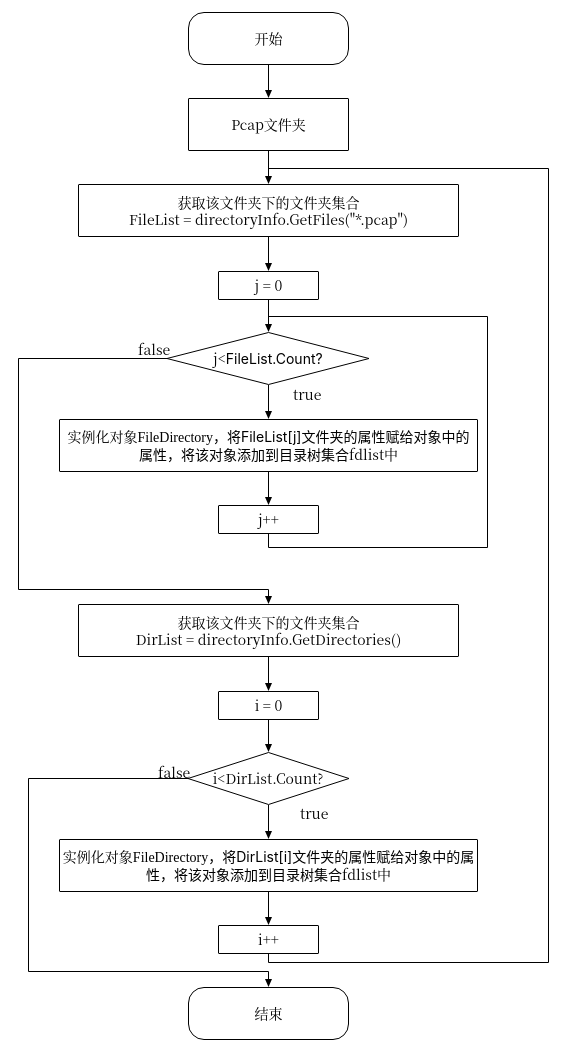
<!DOCTYPE html>
<html lang="zh-CN">
<head>
<meta charset="utf-8">
<title>流程图</title>
<style>
:root { --ink: #000; --paper: #fff; --serif: "Noto Serif CJK SC", "Noto Serif", serif; --sans: "Inter", "Noto Sans CJK SC", sans-serif; --roman: "Liberation Serif", serif; }
* { box-sizing: border-box; margin: 0; }
html, body { width: 568px; height: 1052px; overflow: hidden; background: var(--paper); }
.flowchart { position: relative; width: 568px; height: 1052px; color: var(--ink); font: 14px/17px var(--serif); }
.connectors { position: absolute; left: 0; top: 0; fill: none; stroke: var(--ink); stroke-width: 1; }
.connectors .head { fill: var(--ink); stroke: none; }
.connectors .decision-shape { fill: var(--paper); }
.node { position: absolute; left: var(--x); top: var(--y); width: var(--w); height: var(--h); display: flex; flex-direction: column; align-items: center; justify-content: center; white-space: nowrap; }
.step { border: 1px solid var(--ink); border-radius: 1px; background: var(--paper); }
.terminal { --x: 188px; --w: 161px; --h: 53px; border: 1px solid var(--ink); border-radius: 16px; background: var(--paper); }
.wide { --x: 78px; --w: 381px; --h: 53px; }
.action { --x: 59px; --w: 419px; --h: 53px; }
.counter { --x: 218px; --w: 101px; --h: 29px; }
.decision { --x: 167px; --w: 202px; --h: 52px; }
.branch { position: absolute; left: var(--x); top: var(--y); white-space: nowrap; }
.sans { font-family: var(--sans); }
.roman { font-family: var(--roman); }
</style>
</head>
<body>
<main class="flowchart">
  <svg class="connectors" width="568" height="1052" viewBox="0 0 568 1052" aria-hidden="true">
    <defs><path id="head" class="head" d="M0 0L-3.5 -8H3.5Z"/></defs>
    <g class="lines">
      <path d="M268.5 65V92M268.5 151V178M268.5 237V264M268.5 300V326M268.5 385V412M268.5 472V498"/>
      <path d="M268.5 657V684M268.5 720V746M268.5 805V832M268.5 892V918"/>
      <path class="file-loop" d="M268.5 534V547.5H487.5V316.5H268.5"/>
      <path class="file-exit" d="M167 358.5H18.5V589.5H268.5V597"/>
      <path class="directory-loop" d="M268.5 954V962.5H548.5V168.5H268.5"/>
      <path class="directory-exit" d="M188 778.5H28.5V971.5H268.5V980"/>
    </g>
    <g class="heads">
      <use href="#head" x="268.5" y="98"/>
      <use href="#head" x="268.5" y="184"/>
      <use href="#head" x="268.5" y="271"/>
      <use href="#head" x="268.5" y="332"/>
      <use href="#head" x="268.5" y="419"/>
      <use href="#head" x="268.5" y="505"/>
      <use href="#head" x="268.5" y="604"/>
      <use href="#head" x="268.5" y="691"/>
      <use href="#head" x="268.5" y="752"/>
      <use href="#head" x="268.5" y="839"/>
      <use href="#head" x="268.5" y="925"/>
      <use href="#head" x="268.5" y="987"/>
    </g>
    <polygon class="decision-shape" points="167,358.5 268.5,332.5 369,358.5 268.5,384.5"/>
    <polygon class="decision-shape" points="188,778.5 268.5,752.5 349,778.5 268.5,804.5"/>
  </svg>

  <div class="node terminal" style="--y:12px">开始</div>
  <div class="node step" style="--x:188px;--y:98px;--w:161px;--h:53px">Pcap文件夹</div>

  <div class="node step wide" style="--y:184px">
    <p>获取该文件夹下的文件夹集合</p>
    <p>FileList = directoryInfo.GetFiles("*.pcap")</p>
  </div>
  <div class="node step counter" style="--y:271px">j = 0</div>
  <div class="node decision" style="--y:332px"><p>j&lt;<span class="sans">FileList.Count?</span></p></div>
  <span class="branch" style="--x:138px;--y:341px">false</span>
  <span class="branch" style="--x:293px;--y:386px">true</span>
  <div class="node step action" style="--y:419px">
    <p>实例化对象<span class="roman">FileDirectory</span><span class="sans">，将FileList[j]文件夹的属性赋给对象中的</span></p>
    <p><span class="sans">属性，将该对象添加到目录树集合</span>fdlist中</p>
  </div>
  <div class="node step counter" style="--y:505px">j++</div>

  <div class="node step wide" style="--y:604px">
    <p>获取该文件夹下的文件夹集合</p>
    <p>DirList = directoryInfo.GetDirectories()</p>
  </div>
  <div class="node step counter" style="--y:691px">i = 0</div>
  <div class="node decision" style="--y:752px"><p>i&lt;DirList.Count?</p></div>
  <span class="branch" style="--x:158px;--y:764px">false</span>
  <span class="branch" style="--x:300px;--y:805px">true</span>
  <div class="node step action" style="--y:839px">
    <p>实例化对象<span class="roman">FileDirectory</span><span class="sans">，将DirList[i]文件夹的属性赋给对象中的属</span></p>
    <p><span class="sans">性，将该对象添加到目录树集合</span>fdlist中</p>
  </div>
  <div class="node step counter" style="--y:925px">i++</div>
  <div class="node terminal" style="--y:987px">结束</div>
</main>
</body>
</html>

------

Each line above should be set down exactly as written, with pictures excluded.

<!DOCTYPE html>
<html lang="zh-CN">
<head>
<meta charset="utf-8">
<title>流程图</title>
<style>
:root { --ink: #000; --paper: #fff; --serif: "Noto Serif CJK SC", "Noto Serif", serif; --sans: "Inter", "Noto Sans CJK SC", sans-serif; --roman: "Liberation Serif", serif; }
* { box-sizing: border-box; margin: 0; }
html, body { width: 568px; height: 1052px; overflow: hidden; background: var(--paper); }
.flowchart { position: relative; width: 568px; height: 1052px; color: var(--ink); font: 14px/17px var(--serif); }
.connectors { position: absolute; left: 0; top: 0; fill: none; stroke: var(--ink); stroke-width: 1; }
.connectors .head { fill: var(--ink); stroke: none; }
.connectors .decision-shape { fill: var(--paper); }
.node { position: absolute; left: var(--x); top: var(--y); width: var(--w); height: var(--h); display: flex; flex-direction: column; align-items: center; justify-content: center; white-space: nowrap; }
.step { border: 1px solid var(--ink); border-radius: 1px; background: var(--paper); }
.terminal { --x: 188px; --w: 161px; --h: 53px; border: 1px solid var(--ink); border-radius: 16px; background: var(--paper); }
.wide { --x: 78px; --w: 381px; --h: 53px; }
.action { --x: 59px; --w: 419px; --h: 53px; }
.counter { --x: 218px; --w: 101px; --h: 29px; }
.decision { --x: 167px; --w: 202px; --h: 52px; }
.branch { position: absolute; left: var(--x); top: var(--y); white-space: nowrap; }
.sans { font-family: var(--sans); }
.roman { font-family: var(--roman); }
</style>
</head>
<body>
<main class="flowchart">
  <svg class="connectors" width="568" height="1052" viewBox="0 0 568 1052" aria-hidden="true">
    <defs><path id="head" class="head" d="M0 0L-3.5 -8H3.5Z"/></defs>
    <g class="lines">
      <path d="M268.5 65V92M268.5 151V178M268.5 237V264M268.5 300V326M268.5 385V412M268.5 472V498"/>
      <path d="M268.5 657V684M268.5 720V746M268.5 805V832M268.5 892V918"/>
      <path class="file-loop" d="M268.5 534V547.5H487.5V316.5H268.5"/>
      <path class="file-exit" d="M167 358.5H18.5V589.5H268.5V597"/>
      <path class="directory-loop" d="M268.5 954V962.5H548.5V168.5H268.5"/>
      <path class="directory-exit" d="M188 778.5H28.5V971.5H268.5V980"/>
    </g>
    <g class="heads">
      <use href="#head" x="268.5" y="98"/>
      <use href="#head" x="268.5" y="184"/>
      <use href="#head" x="268.5" y="271"/>
      <use href="#head" x="268.5" y="332"/>
      <use href="#head" x="268.5" y="419"/>
      <use href="#head" x="268.5" y="505"/>
      <use href="#head" x="268.5" y="604"/>
      <use href="#head" x="268.5" y="691"/>
      <use href="#head" x="268.5" y="752"/>
      <use href="#head" x="268.5" y="839"/>
      <use href="#head" x="268.5" y="925"/>
      <use href="#head" x="268.5" y="987"/>
    </g>
    <polygon class="decision-shape" points="167,358.5 268.5,332.5 369,358.5 268.5,384.5"/>
    <polygon class="decision-shape" points="188,778.5 268.5,752.5 349,778.5 268.5,804.5"/>
  </svg>

  <div class="node terminal" style="--y:12px">开始</div>
  <div class="node step" style="--x:188px;--y:98px;--w:161px;--h:53px">Pcap文件夹</div>

  <div class="node step wide" style="--y:184px">
    <p>获取该文件夹下的文件夹集合</p>
    <p>FileList = directoryInfo.GetFiles("*.pcap")</p>
  </div>
  <div class="node step counter" style="--y:271px">j = 0</div>
  <div class="node decision" style="--y:332px"><p>j&lt;<span class="sans">FileList.Count?</span></p></div>
  <span class="branch" style="--x:138px;--y:341px">false</span>
  <span class="branch" style="--x:293px;--y:386px">true</span>
  <div class="node step action" style="--y:419px">
    <p>实例化对象<span class="roman">FileDirectory</span><span class="sans">，将FileList[j]文件夹的属性赋给对象中的</span></p>
    <p><span class="sans">属性，将该对象添加到目录树集合</span>fdlist中</p>
  </div>
  <div class="node step counter" style="--y:505px">j++</div>

  <div class="node step wide" style="--y:604px">
    <p>获取该文件夹下的文件夹集合</p>
    <p>DirList = directoryInfo.GetDirectories()</p>
  </div>
  <div class="node step counter" style="--y:691px">i = 0</div>
  <div class="node decision" style="--y:752px"><p>i&lt;DirList.Count?</p></div>
  <span class="branch" style="--x:158px;--y:764px">false</span>
  <span class="branch" style="--x:300px;--y:805px">true</span>
  <div class="node step action" style="--y:839px">
    <p>实例化对象<span class="roman">FileDirectory</span><span class="sans">，将DirList[i]文件夹的属性赋给对象中的属</span></p>
    <p><span class="sans">性，将该对象添加到目录树集合</span>fdlist中</p>
  </div>
  <div class="node step counter" style="--y:925px">i++</div>
  <div class="node terminal" style="--y:987px">结束</div>
</main>
</body>
</html>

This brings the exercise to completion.